You probably hear the news about a passenger was physically dragged off an United flight on Sunday April 9th after no one volunteered to get off the overbooked airplane.
This incident started with the United Airline overloaded a flight from Chicago to Lousiville. So, they had to ask for volunteers to take a later plane. Because no one wanted to do so, the airline randomly selected 4 passengers. While one chosen passenger refused to leave, the security officers wrestled the man out of the seat and dragged him down the aisle.
Very soon, stunning videos captured from the scene and emotional comments were flooding social media sites. United Airline CEO apologized for the overbooking and the incident on Monday. However, people from everywhere are still condemning the airline. As a result, the company lost about $1 billion worth of the market value on Tuesday.
So, as someone in the Cybersecurity field, what can you learn from this breaking news?
Lesson #1 – Never underestimate the impact of a security incident
$1 billion sounds like a huge amount, however, it would be trivial comparing with the damage to the company branding and the customer trust in the long run. We have seen many these cases in the Cybersecurity field. Companies like Yahoo, Home Depot, and Target lost so much due to a single security breach, and they are still paying for it today. For small and medium sized organizations, the consequence of an improperly handled incident could wipe off years of profits and even knock down the business. With the wide use of mobile phones and social medias, any negative news could be quickly amplified to the whole world and could cause a huge PR disaster.
Lesson #2 – Get prepared for possible scenarios
When is the best time to handle an incident? The right answer is: “before it happens”! The overbookings seem like a common practice to many airlines. I am not intent to argue whether this practice is right or wrong. But because it is something they all decide to do, they’d better prepare for those negative scenarios including the one happened to the United Airline – what if a selected passenger refuses to give up his/her seat? Although it could be a complicated case, the airline should have sufficient time to design the process properly beforehand. Hauling and dragging a passenger off the plane is something questionable by most of people especially combining other two factors: the airline overbooked the flight first; the vacant seats were for airline employees.
Lesson #3 – Follow a right incident handling process

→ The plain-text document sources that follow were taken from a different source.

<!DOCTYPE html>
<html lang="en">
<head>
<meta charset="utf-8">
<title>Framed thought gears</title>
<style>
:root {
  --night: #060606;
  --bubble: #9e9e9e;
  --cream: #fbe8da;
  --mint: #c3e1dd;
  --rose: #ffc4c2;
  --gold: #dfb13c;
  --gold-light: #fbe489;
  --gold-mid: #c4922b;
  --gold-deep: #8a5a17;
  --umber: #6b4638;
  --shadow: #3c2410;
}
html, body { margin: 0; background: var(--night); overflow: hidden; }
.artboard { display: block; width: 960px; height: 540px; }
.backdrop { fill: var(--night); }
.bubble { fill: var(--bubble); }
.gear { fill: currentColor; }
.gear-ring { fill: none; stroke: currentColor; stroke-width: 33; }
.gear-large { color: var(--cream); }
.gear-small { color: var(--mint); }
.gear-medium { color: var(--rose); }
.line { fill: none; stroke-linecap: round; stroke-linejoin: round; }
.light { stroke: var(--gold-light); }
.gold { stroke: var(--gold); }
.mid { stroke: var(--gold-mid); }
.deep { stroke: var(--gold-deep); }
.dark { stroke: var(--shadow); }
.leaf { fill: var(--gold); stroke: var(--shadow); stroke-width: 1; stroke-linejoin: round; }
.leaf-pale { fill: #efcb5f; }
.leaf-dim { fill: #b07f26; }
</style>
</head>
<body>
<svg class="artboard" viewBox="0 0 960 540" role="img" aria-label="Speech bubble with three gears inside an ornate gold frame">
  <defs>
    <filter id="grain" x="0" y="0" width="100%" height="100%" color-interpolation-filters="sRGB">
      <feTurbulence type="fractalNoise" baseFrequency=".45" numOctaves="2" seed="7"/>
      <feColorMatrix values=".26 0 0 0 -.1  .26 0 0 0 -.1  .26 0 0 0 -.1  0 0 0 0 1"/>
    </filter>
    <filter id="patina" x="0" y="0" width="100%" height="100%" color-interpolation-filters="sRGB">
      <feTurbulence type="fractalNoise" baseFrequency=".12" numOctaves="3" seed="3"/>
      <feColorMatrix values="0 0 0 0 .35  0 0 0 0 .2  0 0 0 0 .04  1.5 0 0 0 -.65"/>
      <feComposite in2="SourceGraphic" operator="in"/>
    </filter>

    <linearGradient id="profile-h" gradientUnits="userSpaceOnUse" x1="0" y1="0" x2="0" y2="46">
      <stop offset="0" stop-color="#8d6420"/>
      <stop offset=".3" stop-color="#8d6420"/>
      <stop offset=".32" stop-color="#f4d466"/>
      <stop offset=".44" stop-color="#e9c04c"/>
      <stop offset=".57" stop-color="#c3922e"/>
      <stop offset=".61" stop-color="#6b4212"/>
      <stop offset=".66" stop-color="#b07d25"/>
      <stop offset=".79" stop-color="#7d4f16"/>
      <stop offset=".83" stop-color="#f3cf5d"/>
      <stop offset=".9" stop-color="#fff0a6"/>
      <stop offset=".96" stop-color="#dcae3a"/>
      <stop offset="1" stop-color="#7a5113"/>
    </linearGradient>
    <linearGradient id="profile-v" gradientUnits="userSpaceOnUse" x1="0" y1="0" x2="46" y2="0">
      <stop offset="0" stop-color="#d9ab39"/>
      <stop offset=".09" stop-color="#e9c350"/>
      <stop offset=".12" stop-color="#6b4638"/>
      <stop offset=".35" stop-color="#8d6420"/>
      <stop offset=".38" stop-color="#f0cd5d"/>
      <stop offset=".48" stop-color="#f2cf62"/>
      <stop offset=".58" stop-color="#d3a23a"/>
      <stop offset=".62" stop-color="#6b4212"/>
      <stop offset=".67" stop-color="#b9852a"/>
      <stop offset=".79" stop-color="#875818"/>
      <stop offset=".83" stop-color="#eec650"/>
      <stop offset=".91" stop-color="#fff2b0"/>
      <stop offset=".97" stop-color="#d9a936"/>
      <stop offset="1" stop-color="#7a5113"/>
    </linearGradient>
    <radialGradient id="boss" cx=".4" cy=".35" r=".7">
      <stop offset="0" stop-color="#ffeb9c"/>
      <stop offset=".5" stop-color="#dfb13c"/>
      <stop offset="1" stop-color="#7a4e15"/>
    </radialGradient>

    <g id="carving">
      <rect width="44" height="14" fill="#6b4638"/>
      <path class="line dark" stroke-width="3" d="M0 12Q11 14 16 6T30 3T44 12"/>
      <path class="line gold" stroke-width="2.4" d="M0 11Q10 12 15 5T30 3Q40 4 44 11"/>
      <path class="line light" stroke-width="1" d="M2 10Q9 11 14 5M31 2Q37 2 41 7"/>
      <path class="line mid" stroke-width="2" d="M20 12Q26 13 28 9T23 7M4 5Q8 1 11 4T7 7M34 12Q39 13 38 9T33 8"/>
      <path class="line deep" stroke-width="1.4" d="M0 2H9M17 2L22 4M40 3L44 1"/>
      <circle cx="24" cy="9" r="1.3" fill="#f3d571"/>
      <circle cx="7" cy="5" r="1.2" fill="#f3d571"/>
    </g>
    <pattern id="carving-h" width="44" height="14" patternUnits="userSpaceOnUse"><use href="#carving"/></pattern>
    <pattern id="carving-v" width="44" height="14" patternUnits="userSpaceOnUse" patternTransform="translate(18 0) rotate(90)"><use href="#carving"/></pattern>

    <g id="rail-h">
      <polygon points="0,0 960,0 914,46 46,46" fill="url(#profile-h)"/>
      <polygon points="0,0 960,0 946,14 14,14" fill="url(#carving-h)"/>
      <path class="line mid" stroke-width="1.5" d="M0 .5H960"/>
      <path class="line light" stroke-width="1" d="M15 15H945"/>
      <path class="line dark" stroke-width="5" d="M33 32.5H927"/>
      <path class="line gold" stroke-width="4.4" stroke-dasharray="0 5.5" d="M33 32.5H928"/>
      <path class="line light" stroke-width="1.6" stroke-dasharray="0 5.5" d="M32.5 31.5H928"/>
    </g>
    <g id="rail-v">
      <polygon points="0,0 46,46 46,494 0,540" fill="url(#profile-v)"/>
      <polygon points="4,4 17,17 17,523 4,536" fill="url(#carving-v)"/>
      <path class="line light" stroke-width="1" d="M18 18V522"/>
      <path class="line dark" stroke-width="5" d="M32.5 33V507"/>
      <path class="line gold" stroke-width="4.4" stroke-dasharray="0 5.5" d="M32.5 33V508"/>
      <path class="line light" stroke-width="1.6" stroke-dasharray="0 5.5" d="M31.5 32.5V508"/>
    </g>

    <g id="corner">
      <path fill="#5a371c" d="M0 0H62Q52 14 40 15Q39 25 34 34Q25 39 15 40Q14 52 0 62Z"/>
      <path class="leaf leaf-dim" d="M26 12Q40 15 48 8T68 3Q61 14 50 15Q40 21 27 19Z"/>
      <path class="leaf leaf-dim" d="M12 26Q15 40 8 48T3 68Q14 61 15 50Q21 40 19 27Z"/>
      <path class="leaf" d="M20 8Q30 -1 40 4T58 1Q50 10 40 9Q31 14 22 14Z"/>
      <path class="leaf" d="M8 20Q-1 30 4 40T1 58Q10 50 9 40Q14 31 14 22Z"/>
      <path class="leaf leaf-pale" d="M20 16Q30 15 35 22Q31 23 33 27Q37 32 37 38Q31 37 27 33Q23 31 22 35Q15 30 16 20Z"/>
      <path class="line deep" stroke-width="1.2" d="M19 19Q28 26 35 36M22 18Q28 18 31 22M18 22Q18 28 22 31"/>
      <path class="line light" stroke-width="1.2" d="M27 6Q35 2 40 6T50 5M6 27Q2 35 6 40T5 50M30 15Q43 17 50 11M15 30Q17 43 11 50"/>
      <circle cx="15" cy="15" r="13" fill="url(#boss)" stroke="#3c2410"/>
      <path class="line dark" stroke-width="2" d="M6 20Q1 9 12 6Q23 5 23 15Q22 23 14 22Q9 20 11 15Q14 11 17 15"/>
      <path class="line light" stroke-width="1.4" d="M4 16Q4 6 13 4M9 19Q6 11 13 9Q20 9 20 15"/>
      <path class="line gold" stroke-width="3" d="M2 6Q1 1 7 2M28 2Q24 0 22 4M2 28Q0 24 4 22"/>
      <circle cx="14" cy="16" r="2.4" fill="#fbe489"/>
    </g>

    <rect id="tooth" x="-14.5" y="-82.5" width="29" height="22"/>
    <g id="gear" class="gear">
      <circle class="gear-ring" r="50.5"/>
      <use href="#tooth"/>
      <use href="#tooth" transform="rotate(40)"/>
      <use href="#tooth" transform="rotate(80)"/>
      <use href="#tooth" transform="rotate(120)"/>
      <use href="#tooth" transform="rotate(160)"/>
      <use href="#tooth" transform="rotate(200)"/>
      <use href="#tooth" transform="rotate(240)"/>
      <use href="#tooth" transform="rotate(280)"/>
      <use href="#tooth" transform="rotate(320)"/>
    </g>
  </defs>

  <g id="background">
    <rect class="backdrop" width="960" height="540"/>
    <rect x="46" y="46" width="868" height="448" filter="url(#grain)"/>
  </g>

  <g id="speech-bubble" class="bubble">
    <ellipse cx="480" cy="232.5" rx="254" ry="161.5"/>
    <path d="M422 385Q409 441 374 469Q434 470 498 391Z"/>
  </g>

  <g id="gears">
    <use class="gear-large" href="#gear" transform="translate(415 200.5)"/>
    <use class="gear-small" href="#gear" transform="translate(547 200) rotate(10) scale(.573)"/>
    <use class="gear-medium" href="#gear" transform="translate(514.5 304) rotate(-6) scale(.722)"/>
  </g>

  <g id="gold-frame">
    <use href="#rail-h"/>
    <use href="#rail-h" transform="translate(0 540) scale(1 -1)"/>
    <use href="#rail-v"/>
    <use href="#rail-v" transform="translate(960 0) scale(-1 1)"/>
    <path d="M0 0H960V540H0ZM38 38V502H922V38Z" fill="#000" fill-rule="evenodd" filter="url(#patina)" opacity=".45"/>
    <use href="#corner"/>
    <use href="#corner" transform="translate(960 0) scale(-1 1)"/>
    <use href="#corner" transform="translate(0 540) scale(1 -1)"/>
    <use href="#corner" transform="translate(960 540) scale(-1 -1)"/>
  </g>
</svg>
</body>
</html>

Regardless how well you are prepared, things happen! Just like there is no 100% security. Sooner or later, a company would get hacked. So, the most important thing in Cybersecurity is called “Cyber Resilience”. In other words, how do you follow a right incident handling process to quickly contain the damage and put the business back to normal. The good news is: you do not need to reinvent the wheel. Some industry leading organizations have already provided sound frameworks based on years of practice and research. For example, the NIST SP 800-61 – Computer Security Incident Handling Guide provided by the National Institute of Standard and Technology, it suggests a 4-stage incident response life cycle including: Preparation, Detection & Analysis, Containment & Eradication & Recovery, Post-Incident Activities. Adopting and practicing a right incident handling process on the regular basis will significantly lower business risks.
I am not sure how the United Airline will eventually recover from this incident. But hopefully this $1 billion worth of a lesson will remind you to look into your incident response process before it is too late.